Joyce Wagner is a freelance writer and author of the book, “Random Overthoughts: The Best (Give or Take) of the Humor Column ‘Overthinking.’” She resides in West Tisbury and is currently at work on two historical novels. Once a week, she will ponder certain Island truths and institutions in “Overthinking.”
I’m the second child and second daughter of a large family, born and raised in the Second City (Chicago). I attended a small parochial school named for a second-string Irish saint (Saint Ailbee). Because my last name began with a “w,” I sat in the second to the last seat in almost every class (to the constant consternation of Markus Wieloczienski who sat behind me). Eventually, though, my life took an upgrade and I experienced some firsts: winner in my class in a bicycle safety contest (I was the only person in my age group who competed), and first place for prose in my college’s literary magazine.
Now, I discover, I moved to a second county.
Recently, the Robert Wood Johnson Foundation, an organization dedicated to health and healthcare, released statistics ranking Massachusetts counties by their health outcomes. RWJF, as they like to initial themselves, boasts on their website that they are “the nation’s largest health-focused philanthropy.” Which is odd. I always thought philanthropy was something you did, not were. Of course they get to be number one in their field. It’s easy enough to rank innocent, hard-working counties when you’re sitting at the top of your own stack.
You’ve probably guessed by now, we – Dukes County – didn’t win. We have, in bookies’ parlance, “placed.” Number two of fourteen.
‘Twas not always such. According to RWJF’s statistics from previous surveys, we rose to the top twice in the last five years. In 2010 and 2011, we ran second to Nantucket County (aka “The Dark Side”). In 2012 and 2013 we beat Nantucket for the number one spot. You may have seen the parade.

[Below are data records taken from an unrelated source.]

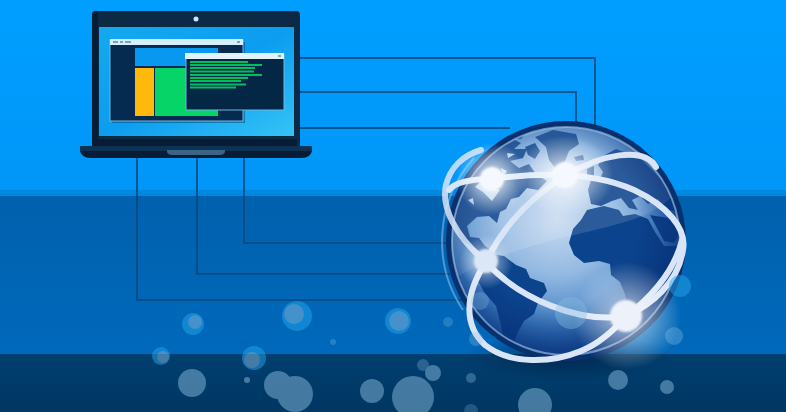
<!DOCTYPE html>
<html lang="en">
<head>
<meta charset="utf-8">
<title>Laptop connected to the world wide web</title>
<style>
:root{--sky:#009dff;--mid:#0065b5;--floor:#003d6d;--wire:#07497f;--case:#0c2946;--case-dark:#071d35;--window:#062b50;--yellow:#ffb90b;--green:#07d466;--land:#0b438c;--ring:#d9e5f7}
html,body{margin:0;height:100%;overflow:hidden;background:var(--sky)}
.banner{display:block;width:786px;height:412px}
.wires{fill:none;stroke:var(--wire);stroke-width:2;opacity:.85}
.code{fill:none;stroke:var(--green);stroke-width:1.8;opacity:.85}
.land{fill:var(--land)}
.orbits{fill:none;stroke:var(--ring);stroke-width:6;stroke-linecap:round}
.bubbles{fill:#8fc0e2}
.cyan{fill:#25a9ee}
</style>
</head>
<body>
<svg class="banner" viewBox="0 0 786 412" role="img" aria-label="A laptop wired to a globe ringed by network links">
<defs>
<linearGradient id="sky" x1="0" y1="0" x2="0" y2="1"><stop offset="0" stop-color="#009fff"/><stop offset="1" stop-color="#0096f8"/></linearGradient>
<linearGradient id="band" x1="0" y1="0" x2="0" y2="1"><stop offset="0" stop-color="#0061ae"/><stop offset="1" stop-color="#0069bb"/></linearGradient>
<linearGradient id="floor" x1="0" y1="0" x2="0" y2="1"><stop offset="0" stop-color="#003f70"/><stop offset="1" stop-color="#003763"/></linearGradient>
<linearGradient id="screen" x1="0" y1="0" x2="1" y2="1"><stop offset="0" stop-color="#14a9ee"/><stop offset=".5" stop-color="#0c9df0"/><stop offset="1" stop-color="#35c3f6"/></linearGradient>
<radialGradient id="ocean" cx=".46" cy=".4" r=".62"><stop offset="0" stop-color="#c9dbf1"/><stop offset=".4" stop-color="#94b9e2"/><stop offset=".75" stop-color="#4382c6"/><stop offset="1" stop-color="#10509f"/></radialGradient>
<radialGradient id="glow"><stop offset="0" stop-color="#fff"/><stop offset=".3" stop-color="#fff" stop-opacity=".65"/><stop offset="1" stop-color="#fff" stop-opacity="0"/></radialGradient>
<radialGradient id="shade" cx=".45" cy=".42" r=".56"><stop offset=".65" stop-color="#062a70" stop-opacity="0"/><stop offset="1" stop-color="#062a70" stop-opacity=".6"/></radialGradient>
<radialGradient id="shadow"><stop offset="0" stop-color="#00254c" stop-opacity=".8"/><stop offset="1" stop-color="#00254c" stop-opacity="0"/></radialGradient>
<clipPath id="globe-clip"><circle cx="566" cy="241" r="114"/></clipPath>
<filter id="soft"><feGaussianBlur stdDeviation="1"/></filter>
</defs>

<g id="background">
<rect width="786" height="196" fill="url(#sky)"/>
<rect y="190" width="786" height="6" fill="#0087e0"/>
<rect y="196" width="786" height="159" fill="url(#band)"/>
<rect y="354" width="786" height="58" fill="url(#floor)"/>
</g>

<g id="connections" class="wires">
<path d="M300 58H595V140M300 92H576V130M300 128H510"/>
<path d="M137 156V300H462M197 156V274H450M244 156V243H446"/>
</g>

<g id="laptop">
<path d="M92 15Q92 11 96 11H296Q300 11 300 15V148H92Z" fill="var(--case)"/>
<path d="M92 15Q92 11 96 11H98V148H92Z" fill="var(--case-dark)"/>
<circle cx="196" cy="19" r="2.5" fill="#c8e8fa"/>
<rect x="99" y="27" width="195" height="109" fill="url(#screen)"/>
<rect x="95" y="139" width="202" height="7" fill="var(--case-dark)"/>
<g id="layout-window">
<rect x="112" y="42" width="133" height="81" fill="#04447c" opacity=".5"/>
<rect x="110" y="40" width="133" height="81" fill="var(--window)" stroke="#6eb7df"/>
<rect x="110" y="39" width="133" height="6" fill="#d9edf7"/>
<path d="M113 42H118M120 42H123M125 42H131M237 42H240" stroke="#5d8cad" stroke-width="1.5"/>
<rect x="135" y="48" width="83" height="18" fill="#0998ef"/>
<rect x="135" y="68" width="19" height="48" fill="var(--yellow)"/>
<rect x="155" y="68" width="63" height="48" fill="var(--green)"/>
</g>
<g id="code-window">
<rect x="186" y="54" width="98" height="56" fill="#052746" stroke="#6eb7df"/>
<rect x="185" y="53" width="99" height="6" fill="#e3f1f8"/>
<path d="M278 56H281" stroke="#5d8cad" stroke-width="1.5"/>
<path class="code" d="M190 62H248M190 65H262M190 68H255M190 71.500H254M190 75H262M190 78H248M190 81H241M190 84.500H246M190 87.500H236"/>
</g>
<path d="M80 147H312V151Q310 158 302 158H90Q82 158 80 151Z" fill="var(--case-dark)"/>
<rect x="80" y="146" width="232" height="5" fill="#0d3354"/>
<path d="M167 150H225V152Q224 155 220 155H172Q168 155 167 152Z" fill="#3b6485"/>
</g>

<g id="globe">
<ellipse cx="568" cy="357" rx="105" ry="24" fill="url(#shadow)"/>
<circle cx="566" cy="241" r="120" fill="#07306f"/>
<circle cx="566" cy="241" r="114" fill="url(#ocean)"/>
<g clip-path="url(#globe-clip)">
<g class="land">
<path id="north-america" d="M450 200L458 176 474 158 492 145 511 138 521 143 514 149 527 149 523 158 510 161 519 168 529 164 536 174 547 181 538 190 527 188 519 197 511 199 506 209 500 212 497 223 489 216 477 217 467 226 470 237 479 238 485 246 493 252 485 256 474 247 460 240Z"/>
<path id="arctic-islands" d="M500 140L514 132 527 132 521 139ZM525 147L535 143 540 151 535 159 528 155ZM490 152L499 148 503 154 494 160Z"/>
<path id="greenland" d="M535 137L553 130 576 134 579 144 569 151 565 161 556 169 549 160 546 147Z"/>
<path id="south-america" d="M481 262L491 254 504 256 516 265 526 269 530 278 544 283 547 291 538 303 534 314 524 321 518 332 512 347 504 343 501 325 496 306 484 292 477 279Z"/>
<path id="europe" d="M588 190L591 180 599 181 603 172 598 165 605 155 616 149 640 158 668 186 680 212 665 209 658 199 648 204 640 196 632 200 638 210 629 208 621 198 612 201 601 206 591 204ZM587 169L594 166 594 176 587 178ZM574 157L583 155 584 160 576 161Z"/>
<path id="africa" d="M587 210L604 206 619 210 623 216 635 214 648 219 655 232 664 246 679 246 672 263 660 280 657 300 647 319 638 324 630 313 625 294 620 282 611 275 610 264 599 261 584 263 574 255 569 243 573 229 581 220Z"/>
<path id="arabia" d="M650 215L668 218 680 233 674 243 664 241Z"/>
</g>
<path id="lakes" fill="#a9c9e9" d="M475 187L486 176 492 187 500 190 492 201 483 192ZM501 168L507 171 503 178ZM468 200L473 198 474 205ZM507 153L515 154 508 158Z"/>
<path id="sheen" d="M452 224A116 116 0 0 1 672 196C640 235 534 229 452 280Z" fill="#fff" opacity=".13"/>
<circle cx="566" cy="241" r="114" fill="url(#shade)"/>
</g>
<circle cx="566" cy="241" r="114" fill="none" stroke="#b4d5f4" stroke-width="2" opacity=".55"/>
<path d="M463 310A124 124 0 0 1 474 158" fill="none" stroke="#9fc9f2" stroke-width="2" opacity=".5"/>
</g>

<g id="network">
<g class="orbits">
<path d="M486 262C455 236 441 207 446 185C450 168 463 155 481 150" opacity=".85"/>
<path d="M449 190C456 181 473 179 492 179C543 172 596 173 634 190C668 206 687 229 683 250C678 284 650 305 627 316C580 324 519 299 486 262"/>
<path d="M656 167C644 146 601 154 565 176C524 202 500 232 486 262C464 295 464 326 485 345C510 365 552 363 581 351C601 343 614 329 627 316C656 293 675 269 682 240"/>
</g>
<g id="node-glows" fill="url(#glow)">
<circle cx="492" cy="179" r="36"/>
<ellipse cx="565" cy="176" rx="49" ry="40"/>
<circle cx="486" cy="262" r="27" opacity=".7"/>
<circle cx="627" cy="316" r="54" opacity=".75"/>
</g>
<g id="nodes" fill="#f5f9ff" filter="url(#soft)">
<circle cx="492" cy="179" r="12"/>
<circle cx="565" cy="175" r="13"/>
<circle cx="486" cy="261" r="12" fill="#dbe7f7"/>
<circle cx="626" cy="316" r="16" fill="#edf1fa"/>
</g>
</g>

<g id="bubbles" class="bubbles" opacity=".48">
<circle class="cyan" cx="193" cy="324" r="11"/><circle cx="195" cy="322" r="7"/>
<circle class="cyan" cx="297" cy="316" r="15"/><circle cx="294" cy="314" r="10"/>
<circle class="cyan" cx="398" cy="321" r="13"/><circle cx="399" cy="321" r="10"/>
<circle cx="448" cy="322" r="5" opacity=".5"/>
<circle cx="476" cy="339" r="7" opacity=".6"/>
<circle cx="480" cy="301" r="9" opacity=".6"/>
<circle cx="571" cy="313" r="16" opacity=".8"/>
<circle class="cyan" cx="680" cy="286" r="11"/>
<circle cx="674" cy="336" r="9" opacity=".7"/>
<circle class="cyan" cx="161" cy="356" r="9"/><circle cx="163" cy="357" r="6"/>
<circle class="cyan" cx="254" cy="358" r="12"/><circle cx="252" cy="360" r="8"/>
<circle cx="333" cy="342" r="3" opacity=".6"/>
<circle cx="192" cy="383" r="14"/><circle cx="198" cy="382" r="8" opacity=".5"/>
<circle cx="247" cy="380" r="3"/>
<circle cx="278" cy="385" r="14"/>
<circle cx="295" cy="394" r="18"/><circle cx="292" cy="396" r="7" opacity=".6"/>
<circle cx="372" cy="391" r="12"/><circle cx="375" cy="392" r="8" opacity=".6"/>
<circle cx="413" cy="397" r="21"/><circle cx="408" cy="394" r="4"/>
<circle cx="423" cy="365" r="6" opacity=".6"/>
<circle cx="433" cy="373" r="8"/>
<circle cx="471" cy="378" r="5" opacity=".7"/>
<circle cx="471" cy="411" r="7" opacity=".5"/>
<circle cx="535" cy="405" r="17"/><circle cx="537" cy="407" r="11" opacity=".4"/>
<circle cx="618" cy="380" r="10"/><circle cx="615" cy="379" r="5" opacity=".6"/>
<circle cx="667" cy="387" r="7"/>
</g>
</svg>
</body>
</html>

This year, Middlesex County (whose very name should denote mediocrity) sneaked up and landed the top spot.
“What does all this mean?” you ask. Beats me. The categories are a bit confusing. For example, “Premature death.” We aced that one, but they don’t state if it’s because we had the most or the least. Besides, premature death? Don’t you just go when you go? How often do you hear someone say at a funeral, “Poor guy, he had at least four years left.”
We ranked number five in Quality of Life (come on!) and Health Behaviors. Under the latter, we did pretty well until you get to “Excessive drinking” and “Alcohol-impaired driving deaths.” My guess is that the non-Martha’s Vineyard parts of Duke’s County are responsible for our downfall there. The Island has more 12-step programs than there are peas on Cronig’s salad bar, so how could we have that kind of problem here? Besides, the guy who ran his car into the Net Result last week won’t be tallied until the next count, so I think it’s that crowd on the Elizabeth Islands that’s messing up our curve.
By the way, Dukes is below the national average for teen births. Way to go, MVRHS!
We came in second in “Physical Environment.” We was robbed. But, again, the categories are kind of goofy. “Air pollution” and “Drinking water violations” make sense, but “Driving alone to work?” “Long commute?” Do they know where we live? There’s no such thing as a long commute. And our work schedules in the summer? Car-pooling is pretty much right off the table. Again, I think it’s those mainland-working stiffs on the Elizabeths. An over-water ride to the office is bound to mess up the stats.
Maybe I’m reading this wrong. Statistics are like a landed fish to me. They flop around in my head then flip right out again. I barely passed remedial arithmetic, so I’m not likely to understand them, much less explain them. But hear this: I think they’re wrong. Being a one-plus-year rinseashore (I’m on my second washashore cycle), I know my Island – and no MIDDLEsex County is healthier than we are. So, the only real explanation is that those folks on the Elizabeths have skewed the figures and that’s why we’re number two healthwise. They’re a sickly bunch of folks over there. All ten of them.